A traffic jam, or traffic congestion, occurs when normally moving vehicles are slowed down by increased road use. During a traffic jam, drivers experience slower driving speeds and extended travel times. Often, vehicles are at a standstill. Traffic jams are associated with problems like wasted time, tardiness, increased gas consumption, and wear and tear on vehicles. It is also the main cause of road rage, an aggressive behavior exhibited by drivers toward other drivers. The situation may include vulgar hand gestures, yelling, threats, fighting, and even injury or death. Below is a list of the biggest traffic jams in history.
Beijing, China - August 2010
Drivers traveling on the Beijing-Tibet Expressway were caught in a traffic jam that caused travel to last for three days. This incident was attributed to an excess of vehicles on the road as well as slow-moving heavy trucks that were carrying materials for road work. The congestion lasted for 12 days.
Bethel, New York - August 1969
The famous Woodstock Music Festival of 1969 caused a three-day traffic jam in Bethel, New York in the US. Over 500,000 people came to attend the music and arts event which led to an increase in traffic over a 20-mile stretch. Many drivers decided to park their cars on the side of the road and walk in rather than fight the traffic.
Chicago, Illinois - February 2011
On February 1, 2011, this city experienced a blizzard of historic proportions. Just over 20 inches of snow fell during rush hour traffic causing a significant number of collisions. Cars stuck in traffic were nearly buried over a 12-hour period.
East/West Germany - April 1990
This traffic jam occurred on April 12, 1990, after the fall of the Berlin Wall. People who had been forced to live on either side of the wall were finally free to travel with ease, or so they thought.

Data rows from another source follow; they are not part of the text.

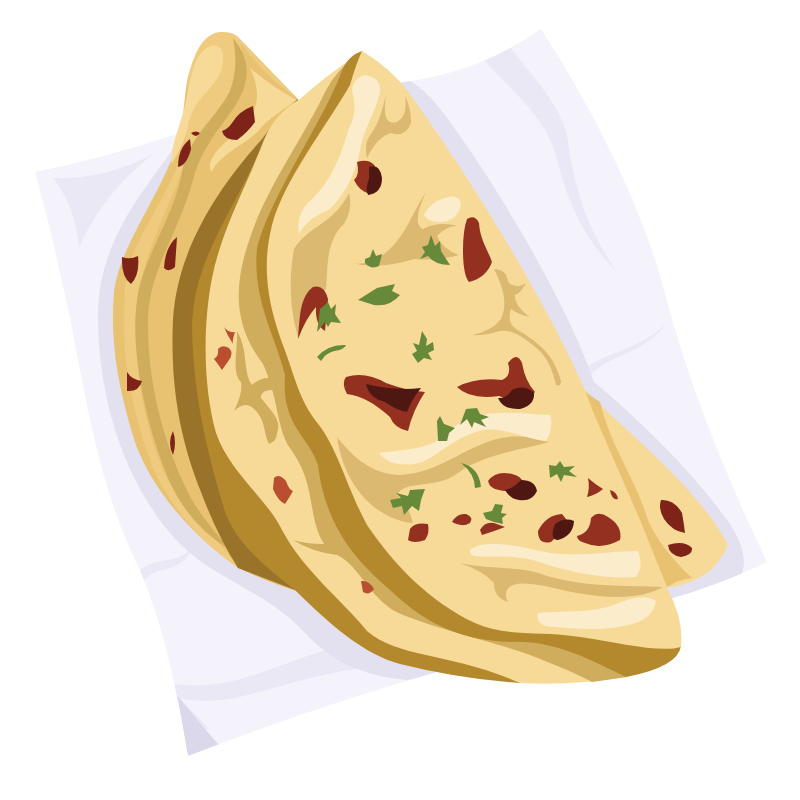
<!DOCTYPE html>
<html lang="en">
<head>
<meta charset="utf-8">
<title>Folded flatbread on a napkin</title>
<style>
:root {
  --paper: #f4f2fa; --crease: #eae8f4; --fold: #dcd8ec; --shade: #e3e1f0;
  --dough: #f8da98; --dough-back: #e8c270; --tan: #d0ad5c; --fold-tan: #dbb970;
  --crust: #b4882c; --crust-dark: #99732a; --shine: #fbeccb;
  --char: #94301f; --char-deep: #4f1712; --char-back: #7d2318; --char-soft: #b94e31;
  --herb: #67893a;
}
html, body { margin: 0; background: #fff; }
body { width: 800px; height: 800px; overflow: hidden; }
svg { display: block; }
.paper { fill: var(--paper); }
.crease { fill: var(--crease); }
.fold { fill: var(--fold); }
.shade { fill: var(--shade); }
.dough { fill: var(--dough); }
.dough-back { fill: var(--dough-back); }
.tan { fill: var(--tan); }
.fold-tan { fill: var(--fold-tan); }
.crust { fill: var(--crust); }
.crust-dark { fill: var(--crust-dark); }
.shine { fill: var(--shine); }
.char { fill: var(--char); }
.char-deep { fill: var(--char-deep); }
.char-back { fill: var(--char-back); }
.char-soft { fill: var(--char-soft); }
.herb { fill: var(--herb); }
</style>
</head>
<body>
<svg width="800" height="800" viewBox="0 0 800 800" role="img" aria-label="Folded flatbread with herbs on a napkin">
  <defs>
    <path id="napkin-shape" d="M35 172Q105 158 180 133L404 82Q480 72 541 29C590 105 640 200 664 290C690 390 728 480 767 562Q720 585 660 602L430 674Q300 712 188 756C178 695 165 630 140 570C105 500 92 430 80 370Q62 270 35 172Z"/>
    <clipPath id="napkin-clip"><use href="#napkin-shape"/></clipPath>
  </defs>

  <g id="napkin">
    <use href="#napkin-shape" class="paper"/>
    <g clip-path="url(#napkin-clip)">
      <path class="crease" d="M53 178Q105 180 155 153Q105 190 79 247Q75 205 53 178Z"/>
      <path class="crease" d="M484 60L508 44C530 75 558 100 567 135C574 190 588 230 617 272C580 235 566 195 556 156C545 115 510 90 484 60Z"/>
      <path class="crease" d="M578 372C610 350 640 350 668 322C640 358 610 352 588 378Z"/>
      <path class="crease" d="M140 570C160 555 180 565 192 547C182 575 160 563 143 581Z"/>
      <path class="crease" d="M174 684C240 692 280 660 345 645L395 665C330 668 280 688 235 698Q205 704 177 698Z"/>
      <path class="crease" d="M177 695L208 728L188 756Z"/>
      <path class="fold" d="M177 695Q195 718 219 745L188 756Z"/>
      <path class="shade" d="M185 130C160 175 98 230 98 315C98 400 125 485 178 542C215 580 265 590 305 633C335 665 370 677 408 680L440 673L700 600L740 577C750 560 740 535 721 512C690 470 640 420 594 382C570 310 500 190 452 125Q430 92 406 78L250 80Z"/>
    </g>
  </g>

  <g id="back-bread">
    <path class="dough-back" d="M220 32Q234 31 240 39L298 99L330 210L310 596L293 590Q268 582 238 568C185 530 147 482 133 436C117 382 110 340 114 292C119 248 160 195 176 148C186 118 183 90 190 70Q200 34 220 32Z"/>
    <path class="dough" d="M220 32Q234 31 240 39L298 99Q268 80 240 42Q247 70 235 90C213 120 195 130 186 160C164 220 140 260 137 310C133 370 147 440 168 480C187 515 225 545 238 568C190 535 160 490 150 460C125 390 119 330 127 270C142 225 178 180 184 145C192 115 183 95 190 70Q200 34 220 32Z" opacity=".35"/>
    <path class="tan" d="M233 38Q252 60 245 85C236 115 205 135 193 180C178 235 149 270 148 320C147 390 168 455 192 500Q207 525 232 551Q192 528 171 485C145 425 130 350 137 300C142 260 172 220 181 177C187 138 215 120 230 91Q239 66 233 38Z"/>
    <path class="dough" d="M207 48C220 40 226 52 222 67C218 87 197 94 189 121C185 145 176 155 172 164C169 148 183 120 187 96C191 75 195 55 207 48Z"/>
    <path class="dough" d="M250 68Q270 85 296 100C282 111 269 118 259 130C247 144 224 150 211 172C206 160 219 147 233 136C250 119 267 105 250 68Z"/>
    <path class="char-back" d="M253 106Q239 111 232 123Q228 129 222 131Q224 140 237 140Q247 133 255 122Z"/>
    <path class="char-back" d="M190 139Q178 148 178 167Q187 165 191 149ZM191 133Q196 130 200 133Q196 139 191 133Z"/>
    <path class="char-back" d="M177 237Q165 247 164 268Q169 273 175 267ZM122 257Q130 260 138 256Q140 275 131 284Q121 277 122 257ZM127 372Q132 380 142 381Q139 392 127 391ZM173 431Q177 443 173 455Q167 443 173 431Z"/>
    <g id="back-corner">
      <path class="dough" d="M584 389C630 435 700 490 728 545Q712 584 663 588L600 450Z"/>
      <path class="dough-back" d="M584 391L600 402C612 450 634 475 648 520Q660 548 692 578Q680 579 667 587L640 520Z"/>
      <path class="char-back" d="M661 500Q674 499 682 513Q684 524 685 533Q672 531 664 519Q658 509 661 500ZM668 545Q684 540 692 548Q693 555 681 557Q669 555 668 545Z"/>
    </g>
  </g>

  <g id="middle-bread">
    <path class="crust-dark" d="M298 99Q277 118 262 139C225 180 177 245 173 320C170 385 180 440 201 492Q217 535 238 568L295 590L320 400Z"/>
    <path class="crust" d="M264 138C240 205 192 255 192 330C194 405 210 460 223 505C232 540 263 565 295 590C330 625 365 655 400 664Q460 679 520 683L560 650L340 450Z"/>
    <path class="dough" d="M362 52Q330 72 300 99Q274 114 264 140C247 185 222 228 212 278C202 330 204 390 216 433C230 473 268 500 282 530C303 570 340 598 367 631C400 659 450 652 520 683Q570 686 626 677L640 640L400 560L290 300Z"/>
    <path class="tan" d="M360 52Q336 70 325 92C305 135 268 185 251 235C233 285 233 325 263 364C279 400 276 425 289 447C318 485 306 515 324 544Q306 544 293 540Q312 552 337 555C361 566 370 602 403 615C455 635 510 645 550 663Q573 672 592 682L627 677L640 650L400 590L300 350Z"/>
    <path class="tan" d="M237 331C249 352 242 370 252 385Q266 372 283 383L282 390Q260 388 261 398C272 412 282 420 277 433Q277 441 269 444C263 432 266 420 254 409Q245 400 234 411Q243 393 241 382C231 372 238 350 237 331Z"/>
    <path class="char-soft" d="M224 327Q228 333 235 332Q232 341 233 344Q227 335 224 327ZM218 349Q222 344 229 348Q234 353 229 360L222 370Q218 364 214 359Q219 356 218 349ZM274 478Q279 473 286 481Q289 490 293 491Q289 498 285 504Q278 501 273 489ZM361 581Q369 580 374 589Q369 596 363 592Z"/>
  </g>

  <g id="front-bread">
    <path class="crust" d="M362 51Q347 56 341 73C324 120 268 200 257 249C252 300 277 340 285 375C281 425 308 435 318 465C325 525 355 560 390 590C430 628 465 640 510 642C555 640 590 660 626 677Q678 667 681 646L640 610L380 500L310 300Z"/>
    <path class="dough" d="M362 51Q391 68 410 94C475 185 545 300 585 390C610 460 640 535 668 590Q684 620 681 647C660 653 620 643 580 637C540 630 510 638 475 623C430 602 394 565 367 525C348 490 338 450 319 425C298 400 295 375 281 340C267 300 262 265 272 225C284 180 324 130 350 85Q356 64 362 51Z"/>
    <g id="bubbles">
      <path class="fold-tan" d="M349 193Q353 209 344 224C325 241 328 270 326 289C310 299 307 320 298 337C289 305 289 278 294 249C308 226 334 224 349 193Z"/>
      <path class="fold-tan" d="M386 95C382 110 380 122 369 137Q364 144 367 158Q377 137 391 133Q405 138 411 123Q411 107 405 96Q408 116 397 122Q381 127 386 95Z"/>
      <path class="fold-tan" d="M426 192C409 218 405 240 380 257Q365 266 351 263Q379 270 414 259Q438 261 459 255Q442 249 437 236Q450 223 462 227Q440 220 423 229Q411 224 426 192Z"/>
      <path class="fold-tan" d="M494 269C512 270 504 284 513 285Q519 288 526 283Q520 294 515 295C514 304 525 314 530 317Q519 315 511 309C507 322 512 328 523 333C547 349 555 360 561 381Q561 387 556 385Q552 365 541 352C524 337 510 326 493 333Q480 336 472 335Q492 331 501 319C507 305 505 291 494 269Z"/>
      <path class="fold-tan" d="M337 437C358 464 377 474 400 475C450 473 480 428 531 438Q543 441 549 442C515 451 481 456 458 473C436 490 405 479 397 495Q410 508 413 523C377 520 344 487 337 437Z"/>
      <path class="fold-tan" d="M459 563C490 570 520 565 547 576C590 588 625 585 663 587Q640 600 598 596C559 592 532 579 513 585Q502 590 508 602Q494 598 494 583Q482 570 459 563Z"/>
    </g>
    <g id="highlights">
      <path class="shine" d="M352 91Q353 77 366 75Q384 79 379 96C375 112 366 125 361 145C356 175 344 195 330 209C309 218 305 225 299 234Q295 213 313 198C331 181 341 155 348 131C356 114 356 106 352 91Z"/>
      <path class="shine" d="M424 215Q430 202 445 198Q459 193 461 204Q459 219 443 222Q428 223 424 215Z"/>
      <path class="shine" d="M379 453C407 449 432 450 448 432C478 405 515 414 550 415Q554 428 546 441C520 438 500 424 476 432C446 442 435 460 415 464Q389 467 379 453Z"/>
      <path class="shine" d="M470 550C482 539 515 545 545 552C577 558 608 551 638 551Q644 566 636 577C605 579 575 573 548 565C520 553 494 558 474 556Q469 554 470 550Z"/>
      <path class="shine" d="M538 613C570 610 595 614 621 602Q645 593 656 601Q653 617 636 623C605 632 575 629 545 626Q535 622 538 613Z"/>
    </g>
    <g id="char-spots">
      <path class="char" d="M357 162Q369 158 375 166L370 194Q359 191 354 180Q360 175 357 162Z"/>
      <path class="char-deep" d="M369 167Q380 163 382 178Q382 193 368 195Q365 188 369 179Z"/>
      <path class="char" d="M467 219Q475 214 479 223C480 240 488 250 492 262Q486 278 469 282Q463 275 463 250Q463 230 467 219Z"/>
      <path class="char" d="M298 339C300 315 300 297 313 287Q324 284 328 299L325 331Q315 325 316 307Q306 318 298 339Z"/>
      <path class="char" d="M346 377Q365 371 386 383Q408 391 425 392Q413 410 408 431Q394 428 390 417C374 403 362 396 347 394Q341 383 346 377Z"/>
      <path class="char-deep" d="M366 384Q394 391 421 388Q412 399 407 412Q396 410 385 402Q369 398 366 384Z"/>
      <path class="char" d="M457 387Q476 377 502 380Q512 376 508 363Q517 351 522 363Q525 381 535 392L523 405L499 396Q470 400 457 387Z"/>
      <path class="char-deep" d="M498 398Q506 399 512 390Q524 384 534 393Q535 405 520 409Q503 410 498 398Z"/>
      <path class="char" d="M488 481Q496 470 512 474Q525 477 522 486Q510 493 499 490Q490 489 488 481Z"/>
      <path class="char-deep" d="M505 490Q514 488 521 480Q535 480 537 491Q532 502 519 500Q510 499 505 490Z"/>
      <path class="char" d="M588 478Q596 485 603 489Q596 495 587 497Q590 488 588 478ZM610 490Q617 492 618 499Q612 501 610 490Z"/>
      <path class="char" d="M538 531Q546 515 562 514L570 524L551 542Q538 545 538 531Z"/>
      <path class="char-deep" d="M555 524Q565 517 574 521Q573 536 558 540Q549 540 555 524Z"/>
      <path class="char" d="M577 536Q590 533 591 518Q598 510 608 517Q623 526 620 540Q601 550 585 543Q577 541 577 536Z"/>
      <path class="char" d="M410 529Q415 522 428 524Q430 533 425 540Q414 544 408 540ZM452 522Q457 513 466 514Q474 517 470 523Q462 528 452 522ZM480 530Q485 521 494 523L505 527Q495 531 482 535Z"/>
    </g>
    <g id="herbs">
      <path class="herb" d="M365 259L370 257L373 249L376 256L382 254L379 266Q371 270 365 263Z"/>
      <path class="herb" d="M422 247L428 245L431 235L435 246L440 241L441 251L450 265Q435 265 428 256L420 259L425 252Z"/>
      <path class="herb" d="M358 300L377 288L395 284L392 291L400 295Q390 307 374 305Z"/>
      <path class="herb" d="M320 309L328 302L331 309L336 304L335 314L341 323L331 322L328 327L325 322L317 332Z"/>
      <path class="herb" d="M317 357Q328 344 346 345Q344 350 334 351Q326 353 321 361Z"/>
      <path class="herb" d="M413 343L419 345L422 331L427 339L426 346L433 342L434 350L428 353L432 360L424 358L418 363L412 354L417 351Z"/>
      <path class="herb" d="M437 421L440 416L444 424L455 428L449 433L447 441L438 441Z"/>
      <path class="herb" d="M466 409L477 408L480 414L489 417L481 420L486 427L474 422L472 428L467 419L460 425Z"/>
      <path class="herb" d="M461 463Q479 467 481 487L475 488Q475 474 461 463Z"/>
      <path class="herb" d="M549 465L556 466L560 461L564 467L575 466L569 471L577 477L564 475L561 482L557 474L550 478Z"/>
      <path class="herb" d="M390 500L401 498L396 493L408 496L410 490L425 489L421 500L419 511L412 506L404 515L402 506L393 508Z"/>
      <path class="herb" d="M483 513L492 511L495 504L503 505L501 513L507 514L502 518L503 524L494 522L486 519Z"/>
    </g>
  </g>
</svg>
</body>
</html>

Over the Easter holiday, that ease was abrupted by 18 million cars when the highway typically carried 500,000 cars on a daily basis.
Interstate 45, Texas - September 2005
On September 21, 2005, Galveston, Texas residents were under an emergency evacuation order due to the impending Hurricane Rita. The interstate connecting to Dallas filled with roughly 2.5 million evacuees which created a 100-mile long standstill. The traffic jam lasted for two days, but the evacuation saved millions of lives.
Lyon-Paris, France - February 1980
Parisians have a long standing love affair with winter vacations to Lyon where they enjoy wine and skiing. In February of 1980, streams of vacationers returning to Paris were caught in surprise weather that left many motorists stranded. The congestion stretched for 109 miles.
Moscow, Russia - November 2012
The Highway M-10 that connects Moscow to St. Petersburg trapped travelers for three days beginning on November 30, 2012. Yet another story of inclement weather, this particular traffic jam was attended to by the government. Stranded drivers and their friends and family found shelter in government tents that provided food, drink, and counseling.
New York City, New York - September 2001
This traffic jam followed the city-wide panic caused by the terror attacks on the World Trade Center. Officials virtually shut down New York City, tunnels and bridges were closed to civilian traffic to clear the ways for emergency vehicles, and public transportation was halted as well. People wanting to flee the city were all but trapped. Even air traffic was prohibited leaving thousands of travelers stranded at the airports.
Sao Paulo, Brazil - June 2009
Brazil is infamous for its traffic jams and 4-hour road delays. The city has even begun an Uber helicopter service from the airport to the city center to counter the astonishingly long traffic times. But, on June 10, 2009, the traffic met an all time low with over 182 miles of blocked highways and 522 miles of congested city roadways. This is the result of too many vehicles in use.
Tokyo, Japan - August 1990
The highway between Hyogo and Shiga was at a standstill on August 12, 1990. For over 84 miles, holiday travelers and typhoon evacuees crowded the roadways and inched along to their destinations.